by Janice Daugharty
2010 Janice Daugharty
First published in Brightleaf
We were on our way to see "Gone With the Wind" at the Ritz theatre in Valdosta. Not my first time going to the movies; I'd been to the drive-in, in Jasper, Florida--my sisters and I on back of our daddy's pickup, hiding from the night wind beneath patchwork quilts. Thirty miles, round trip, ripping open the pinewoods and crashing a state line.
Through the pickup's rear and front rectangles of bug-spattered glass, between my parents' heads and shoulders, like busts of local heroes, I had viewed "The Man With the Golden Arm," starring Frank Sinatra; and "Samson and Delilah," starring some no-name actors from many of the other drive-in movies; lots of cowboy and Indian films. The same gray cowboys would shoot from behind the same gray rocks and the same no-color redmen would tilt like trees from the same gray cliffs. Many of these same westerns I had already seen at summer tent shows in my home town of Statenville, Georgia.
But this time we were going to the Ritz in my cousin Fannie's car (just a car; in the fifties brands didn't count for diddly). She had two sets of children, a girl and a boy practically grown and four younger ones, ranging in ages from four to twelve--our double second cousins.

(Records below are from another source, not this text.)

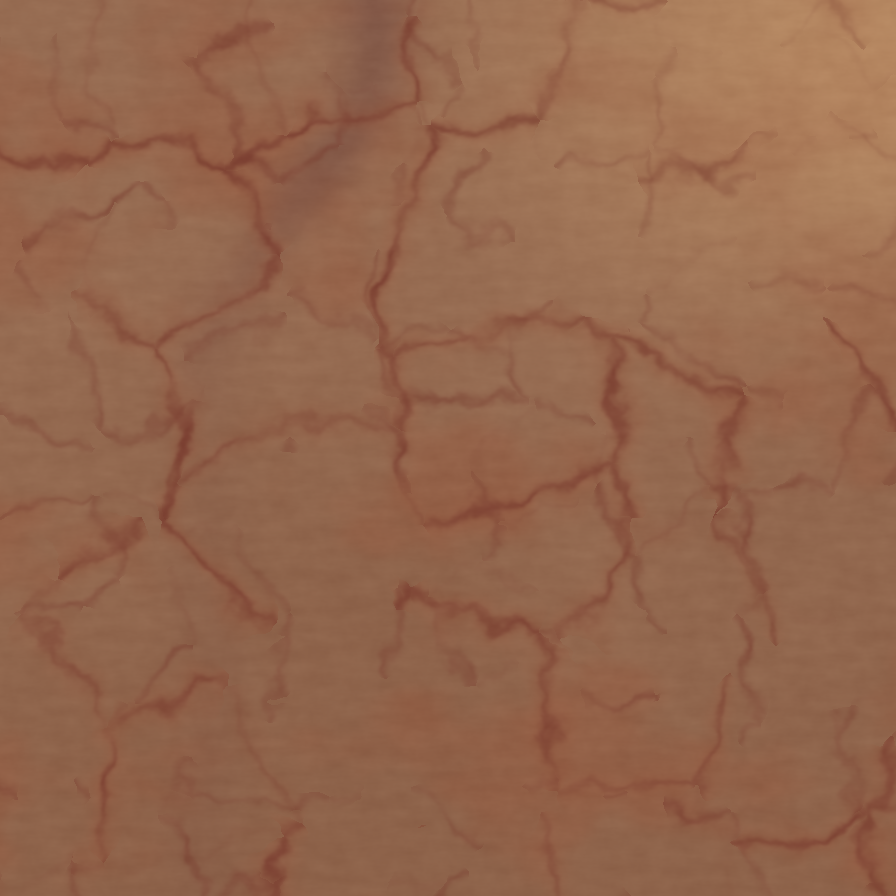
This texture is drawn by a WebGL 1 fragment shader. Its source:

```glsl
precision highp float;
// Close view of thin skin with branching red capillaries and a soft, deeper vein.
uniform vec2 u_resolution;

#define MAIN_CELLS 5.2      // large vessel loops across the canvas
#define FINE_CELLS 9.5      // small vessel loops across the canvas
#define MAIN_WIDTH 0.0095   // soft half width of the large vessels
#define FINE_WIDTH 0.0085   // soft half width of the small vessels
#define MAIN_DEPTH 0.72     // opacity of the large vessels
#define FINE_DEPTH 0.46     // opacity of the small vessels
#define WANDER 0.032        // slow bending of the vessels
#define WIGGLE 0.010        // quick bending of the vessels
#define BLOTCH 0.42         // strength of the flushed patches
#define GRAIN 0.020         // contrast of the skin texture

const vec3 SKIN = vec3(0.590, 0.424, 0.322);
const vec3 SHADE = vec3(0.555, 0.387, 0.290);
const vec3 LIGHT = vec3(0.725, 0.545, 0.390);
const vec3 FLUSH = vec3(0.585, 0.345, 0.245);
const vec3 VESSEL = vec3(0.475, 0.235, 0.185);
const vec3 DEEP_VEIN = vec3(0.435, 0.275, 0.245);

float hash(vec2 p) {
  return fract(sin(dot(p, vec2(127.1, 311.7))) * 43758.55);
}

vec2 cellPoint(vec2 cell) {
  return 0.08 + 0.84 * vec2(hash(cell), hash(cell + 37.3));
}

// Layered, rotated sines: smooth noise of about -1 to 1.
float waves(vec2 p) {
  float sum = 0.0;
  float amp = 0.55;
  for (int i = 0; i < 5; i++) {
    p = mat2(0.8, 0.6, -0.6, 0.8) * p * 1.7 + 1.3;
    sum += amp * sin(p.x + sin(p.y * 0.7)) * cos(p.y + sin(p.x * 0.6));
    amp *= 0.62;
  }
  return sum;
}

// Cellular borders: x is the distance to the border, y a random value of that border.
vec2 cellBorder(vec2 p) {
  vec2 base = floor(p);
  vec2 f = p - base;
  vec2 nearCell = vec2(0.0);
  vec2 nearVec = vec2(9.0);
  for (int y = -1; y <= 1; y++) {
    for (int x = -1; x <= 1; x++) {
      vec2 g = vec2(float(x), float(y));
      vec2 r = g + cellPoint(base + g) - f;
      if (dot(r, r) < dot(nearVec, nearVec)) { nearVec = r; nearCell = g; }
    }
  }
  vec2 border = vec2(9.0, 0.0);
  for (int y = -2; y <= 2; y++) {
    for (int x = -2; x <= 2; x++) {
      vec2 g = nearCell + vec2(float(x), float(y));
      vec2 r = g + cellPoint(base + g) - f;
      vec2 across = r - nearVec;
      if (dot(across, across) > 0.0001) {
        float d = dot(0.5 * (r + nearVec), normalize(across));
        if (d < border.x) border = vec2(d, hash(2.0 * base + g + nearCell + 5.7));
      }
    }
  }
  return border;
}

// Vessels along the cell borders; each border has its own strength.
float vessels(vec2 p, float cells, float width, float missing) {
  vec2 border = cellBorder(p * cells);
  float presence = smoothstep(missing, missing + 0.4, border.y);
  float d = border.x / cells / (width * (0.72 + 0.45 * border.y));
  return presence * exp(-2.4 * d * d);
}

void main() {
  vec2 uv = gl_FragCoord.xy / min(u_resolution.x, u_resolution.y);

  // Base tone: bright upper right corner, darker lower left.
  float slow = waves(uv * 3.0 + 2.0);
  float glow = smoothstep(0.62, 0.0, length((uv - vec2(1.03, 0.96)) * vec2(0.85, 1.2)));
  vec3 color = mix(SKIN, SHADE, smoothstep(0.75, 0.0, uv.y + 0.25 * slow));
  color = mix(color, LIGHT, glow * 0.95);

  // Flushed patches.
  float patches = smoothstep(0.05, 0.75, waves(uv * vec2(5.0, 7.0) + 11.0) + 0.1);
  color = mix(color, FLUSH, BLOTCH * patches * (1.0 - 0.7 * glow));

  // Broad deep vein, blurred under the skin and fading downward.
  float course = 0.23 + 0.20 * smoothstep(0.58, 0.97, uv.y) + 0.018 * waves(uv * 7.0);
  float side = (uv.x - course) / 0.042;
  float veinFade = 0.12 + 0.42 * smoothstep(0.5, 0.9, uv.y);
  color = mix(color, DEEP_VEIN, veinFade * exp(-side * side) * (0.85 + 0.3 * slow));

  // Two sizes of capillaries, with uneven visibility along their length.
  vec2 bend = vec2(waves(uv * 8.0), waves(uv * 8.0 + 19.0));
  vec2 jitter = vec2(waves(uv * 27.0 + 5.0), waves(uv * 27.0 + 31.0));
  vec2 path = uv + WANDER * bend + WIGGLE * jitter;
  float patchy = 0.72 + 0.5 * waves(uv * 16.0 + 3.0);
  float large = vessels(path + 3.4, MAIN_CELLS, MAIN_WIDTH, 0.26);
  float small = vessels(path + 8.1, FINE_CELLS, FINE_WIDTH, 0.45);
  float clearSkin = 1.0 - 0.75 * glow;
  color = mix(color, FLUSH, 0.35 * vessels(path + 3.4, MAIN_CELLS, 0.028, 0.26) * clearSkin);
  color = mix(color, VESSEL, clamp(MAIN_DEPTH * large * patchy * clearSkin, 0.0, 0.85));
  color = mix(color, VESSEL, clamp(FINE_DEPTH * small * patchy * clearSkin, 0.0, 0.6));

  // Fine horizontal creases and soft mottling.
  float creases = waves(uv * vec2(24.0, 95.0) + 0.01 * bend);
  float mottle = waves(uv * 62.0 + 40.0);
  color += GRAIN * (0.65 * creases + 0.55 * mottle) * vec3(0.9, 1.0, 0.9);

  gl_FragColor = vec4(clamp(color, 0.0, 1.0), 1.0);
}
```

My mother, in the front seat with Fannie, had five head in the back seat, along with all four of Fannie's second set of children--offspring of home-body women and go-getter men.